=== THE DATA ===
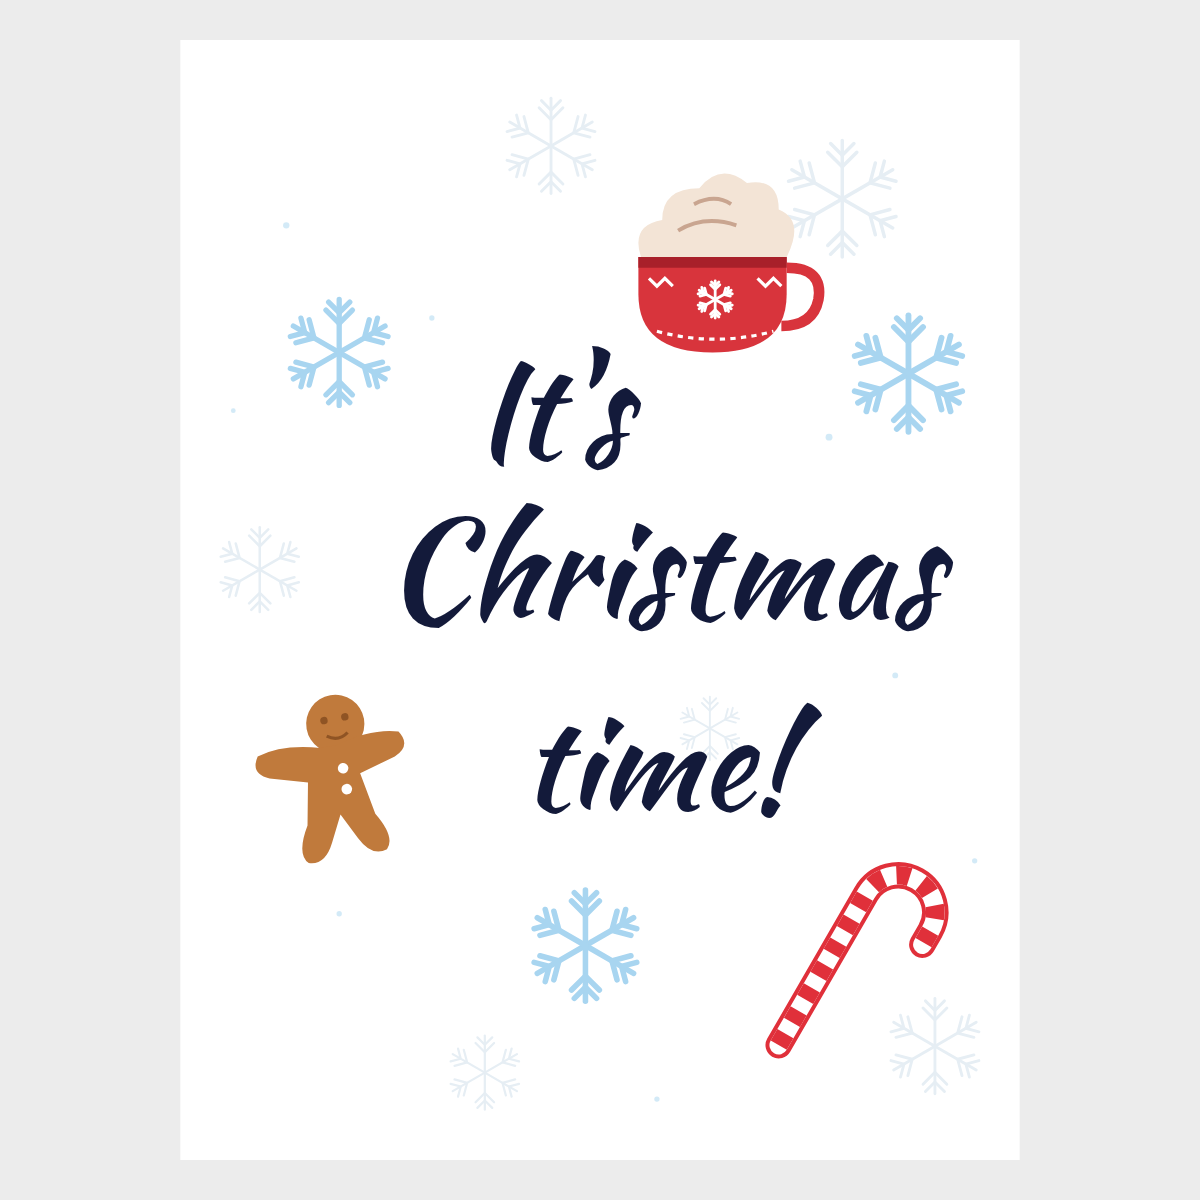
<!DOCTYPE html>
<html lang="en">
<head>
<meta charset="utf-8">
<title>It's Christmas time! greeting card</title>
<link rel="stylesheet" href="https://fonts.googleapis.com/css2?family=Kaushan+Script&display=swap">
<style>
  :root {
    --backdrop: #ececec;
    --card: #ffffff;
    --ink: #131a3a;
    --frost: #a8d5f0;
    --frost-faint: #e6eef4;
    --mug-red: #d8343c;
    --mug-dark: #a8202a;
    --cream: #f3e4d6;
    --cocoa: #c9a590;
    --ginger: #c07a3c;
    --ginger-dark: #8f5424;
    --icing: #ffffff;
    --cane-red: #e0303a;
  }
  html, body {
    margin: 0;
    width: 1200px;
    height: 1200px;
    overflow: hidden;
    background: var(--backdrop);
  }
  .card {
    position: absolute;
    left: 180px;
    top: 40px;
    width: 840px;
    height: 1120px;
    display: block;
  }
  .card-message {
    font-family: "Kaushan Script", cursive;
    fill: var(--ink);
  }
</style>
</head>
<body>
<svg class="card" viewBox="0 0 317 423" role="img" aria-label="It's Christmas time! greeting card">
  <defs>
    <g id="snowflake-arm">
      <line x1="0" y1="0" x2="0" y2="-20"/>
      <polyline points="-5,-16 0,-11 5,-16"/>
      <polyline points="-4,-22 0,-18 4,-22" transform="translate(0,3)"/>
    </g>
    <g id="snowflake" fill="none" stroke-linecap="round" stroke-linejoin="round">
      <use href="#snowflake-arm"/>
      <use href="#snowflake-arm" transform="rotate(60)"/>
      <use href="#snowflake-arm" transform="rotate(120)"/>
      <use href="#snowflake-arm" transform="rotate(180)"/>
      <use href="#snowflake-arm" transform="rotate(240)"/>
      <use href="#snowflake-arm" transform="rotate(300)"/>
    </g>
    <path id="cane-shape" d="M0 40 v-66 a14 14 0 0 1 28 0 v6"/>
  </defs>

  <rect class="card-face" width="317" height="423" fill="var(--card)"/>

  <g class="faint-snowflakes" stroke="var(--frost-faint)" stroke-width="1.2">
    <use href="#snowflake" transform="translate(140,40) scale(0.9)"/>
    <use href="#snowflake" transform="translate(250,60) scale(1.1)"/>
    <use href="#snowflake" transform="translate(30,200) scale(0.8)"/>
    <use href="#snowflake" transform="translate(285,380) scale(0.9)"/>
    <use href="#snowflake" transform="translate(115,390) scale(0.7)"/>
    <use href="#snowflake" transform="translate(200,260) scale(0.6)"/>
  </g>

  <g class="frost-specks" fill="var(--frost)" opacity="0.5">
    <circle cx="40" cy="70" r="1.2"/><circle cx="95" cy="105" r="1"/>
    <circle cx="245" cy="150" r="1.3"/><circle cx="60" cy="330" r="1"/>
    <circle cx="270" cy="240" r="1.1"/><circle cx="180" cy="400" r="1"/>
    <circle cx="20" cy="140" r="0.9"/><circle cx="300" cy="310" r="1"/>
  </g>

  <g class="snowflakes" stroke="var(--frost)" stroke-width="2">
    <use href="#snowflake" transform="translate(60,118)"/>
    <use href="#snowflake" transform="translate(275,126) scale(1.1)"/>
    <use href="#snowflake" transform="translate(153,342) scale(1.05)"/>
  </g>

  <g class="cocoa-mug" transform="translate(202,90)">
    <path d="M27 -4 q14 0 12 12 q-2 10 -14 10" fill="none" stroke="var(--mug-red)" stroke-width="4"/>
    <path d="M-29 -8 h56 v14 q0 22 -28 22 q-28 0 -28 -22 z" fill="var(--mug-red)"/>
    <path d="M-29 -8 h56 v4 h-56 z" fill="var(--mug-dark)"/>
    <g stroke="var(--icing)" stroke-width="1.2" fill="none">
      <use href="#snowflake" transform="translate(0,8) scale(0.35)" stroke-width="3"/>
      <path d="M-25 0 l3 3 l3 -3 l3 3 M16 0 l3 3 l3 -3 l3 3"/>
      <path d="M-22 20 q22 6 44 0" stroke-dasharray="2 2"/>
    </g>
    <path d="M-28 -8 q-4 -12 8 -14 q0 -12 14 -12 q8 -10 18 -2 q12 -2 12 10 q10 4 3 18 z" fill="var(--cream)"/>
    <path d="M-14 -18 q10 -6 22 -2 M-8 -28 q8 -4 14 0" stroke="var(--cocoa)" stroke-width="1.5" fill="none"/>
  </g>

  <g class="card-message" text-anchor="middle">
    <text x="140" y="157" font-size="50">It's</text>
    <text x="182" y="218" font-size="52">Christmas</text>
    <text x="180" y="290" font-size="50">time!</text>
  </g>

  <g class="gingerbread-man" transform="translate(62,278) rotate(-10)">
    <g fill="var(--ginger)">
      <circle cx="0" cy="-20" r="11"/>
      <path d="M-7 -12 q-14 -4 -24 -1 q-4 6 3 9 l14 4 l-3 16 q-6 10 -2 14 q6 2 10 -6 l5 -10 l5 10 q4 8 10 6 q4 -4 -2 -14 l-3 -16 l14 -4 q7 -3 3 -9 q-10 -3 -24 1 z"/>
    </g>
    <g fill="var(--ginger-dark)">
      <circle cx="-4" cy="-22" r="1.4"/><circle cx="4" cy="-22" r="1.4"/>
    </g>
    <path d="M-4 -16 q4 3 8 0" stroke="var(--ginger-dark)" stroke-width="1.2" fill="none"/>
    <g fill="var(--icing)">
      <circle cx="0" cy="-3" r="2"/><circle cx="0" cy="5" r="2"/>
    </g>
  </g>

  <g class="candy-cane" transform="translate(246,345) rotate(30)" fill="none">
    <use href="#cane-shape" stroke="var(--cane-red)" stroke-width="10" stroke-linecap="round"/>
    <use href="#cane-shape" stroke="var(--icing)" stroke-width="7" stroke-linecap="round"/>
    <use href="#cane-shape" stroke="var(--cane-red)" stroke-width="7" stroke-dasharray="5 5"/>
  </g>
</svg>
</body>
</html>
===
BRIEF: Count each line above where the string "height" occurs. Give the number only.

YOUR RESPONSE: 3